Records from a collection:
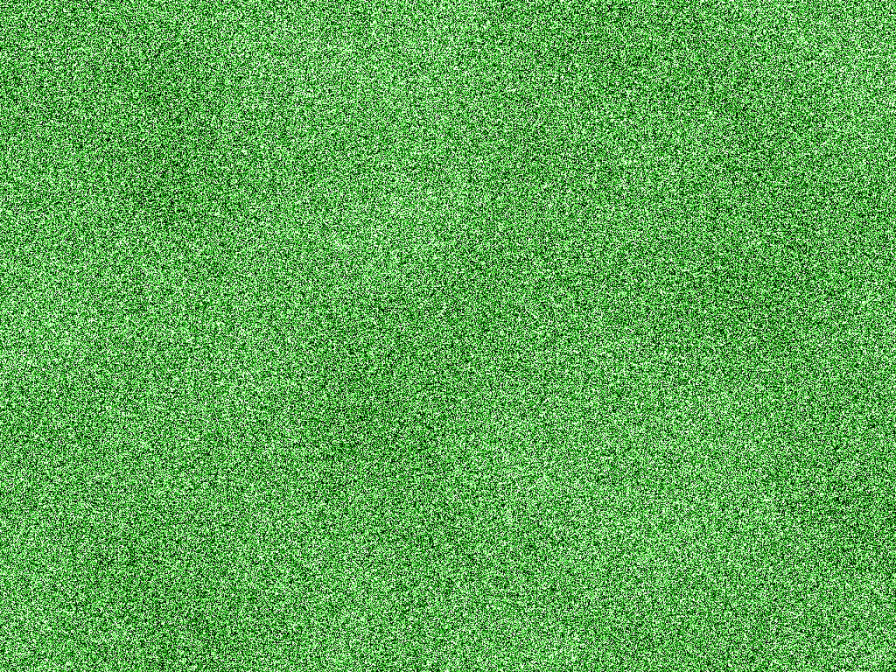
Write a Shadertoy shader that draws this texture.

```glsl
// Grassy green static: every tiny square grain adds strong grey noise to a
// green base and clips; the grains under a pixel are averaged by area. Soft
// cloudy patches of layered gradient noise shift the brightness.

#define GRAINS 768.0          // grains per canvas height
#define GRAIN_CONTRAST 0.88   // half range of the grey noise
#define CHROMA_CONTRAST 0.06  // half range of the tint noise
#define PATCH_SCALE 3.2       // patches per canvas height
#define PATCH_CONTRAST 0.26   // strength of the soft patches
#define BASE_GREEN vec3(0.27, 0.79, 0.20)
#define MAX_GRAINS 8          // most grains averaged along one axis

// Integer hash: three independent values from 0 to 1 per cell
vec3 hash3(vec2 cell) {
    uvec3 h = uvec3(ivec3(ivec2(cell), 17)) * 1664525u + 1013904223u;
    for (int i = 0; i < 2; i++) {
        h.x += h.y * h.z;
        h.y += h.z * h.x;
        h.z += h.x * h.y;
        h ^= h >> 16u;
    }
    return vec3(h & 65535u) / 65535.0;
}

// Gradient noise, roughly -0.7 to 0.7
float cornerSlope(vec2 cell, vec2 offset) {
    float angle = 6.2832 * hash3(cell + 700.0).x;
    return dot(vec2(cos(angle), sin(angle)), offset);
}

float gradientNoise(vec2 p) {
    vec2 cell = floor(p), f = p - cell;
    vec2 blend = f * f * f * (f * (f * 6.0 - 15.0) + 10.0);
    vec2 e = vec2(1.0, 0.0);
    float low = mix(cornerSlope(cell, f),
                    cornerSlope(cell + e.xy, f - e.xy), blend.x);
    float high = mix(cornerSlope(cell + e.yx, f - e.yx),
                     cornerSlope(cell + e.xx, f - e.xx), blend.x);
    return mix(low, high, blend.y);
}

// Soft patches from a few octaves
float patches(vec2 uv) {
    float sum = 0.0, weight = 0.5;
    vec2 p = uv * PATCH_SCALE + 4.7;
    for (int i = 0; i < 4; i++) {
        sum += weight * gradientNoise(p);
        p = mat2(0.8, 0.6, -0.6, 0.8) * p * 2.0 + 3.1;
        weight *= 0.5;
    }
    return sum;
}

// Clipped colour of one grain
vec3 grainColor(vec2 cell, float shade) {
    vec3 tint = hash3(cell + 3000.0) * 2.0 - 1.0;
    float grey = hash3(cell + 8.0).x * 2.0 - 1.0;
    vec3 color = BASE_GREEN + shade + GRAIN_CONTRAST * grey + CHROMA_CONTRAST * tint;
    return clamp(color, 0.0, 1.0);
}

void mainImage(out vec4 fragColor, in vec2 fragCoord) {
    vec2 uv = fragCoord / iResolution.y;
    float shade = PATCH_CONTRAST * patches(uv);

    // Average the grains, each weighted by the area it shares with the pixel
    float width = min(GRAINS / iResolution.y, float(MAX_GRAINS - 1));
    vec2 lower = uv * GRAINS - 0.5 * width;
    vec2 upper = lower + width;
    vec2 first = floor(lower);
    int count = int(ceil(width)) + 1;
    vec3 sum = vec3(0.0);
    float area = 0.0;
    for (int y = 0; y < count; y++) {
        for (int x = 0; x < count; x++) {
            vec2 cell = first + vec2(x, y);
            vec2 overlap = max(min(cell + 1.0, upper) - max(cell, lower), 0.0);
            float share = overlap.x * overlap.y;
            sum += share * grainColor(cell, shade);
            area += share;
        }
    }
    fragColor = vec4(sum / area, 1.0);
}
```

ASSIGNED TASK
One number answers this exercise: the count of lines above in which the word "cornerSlope" appears.

THE COMPLETED TASK
5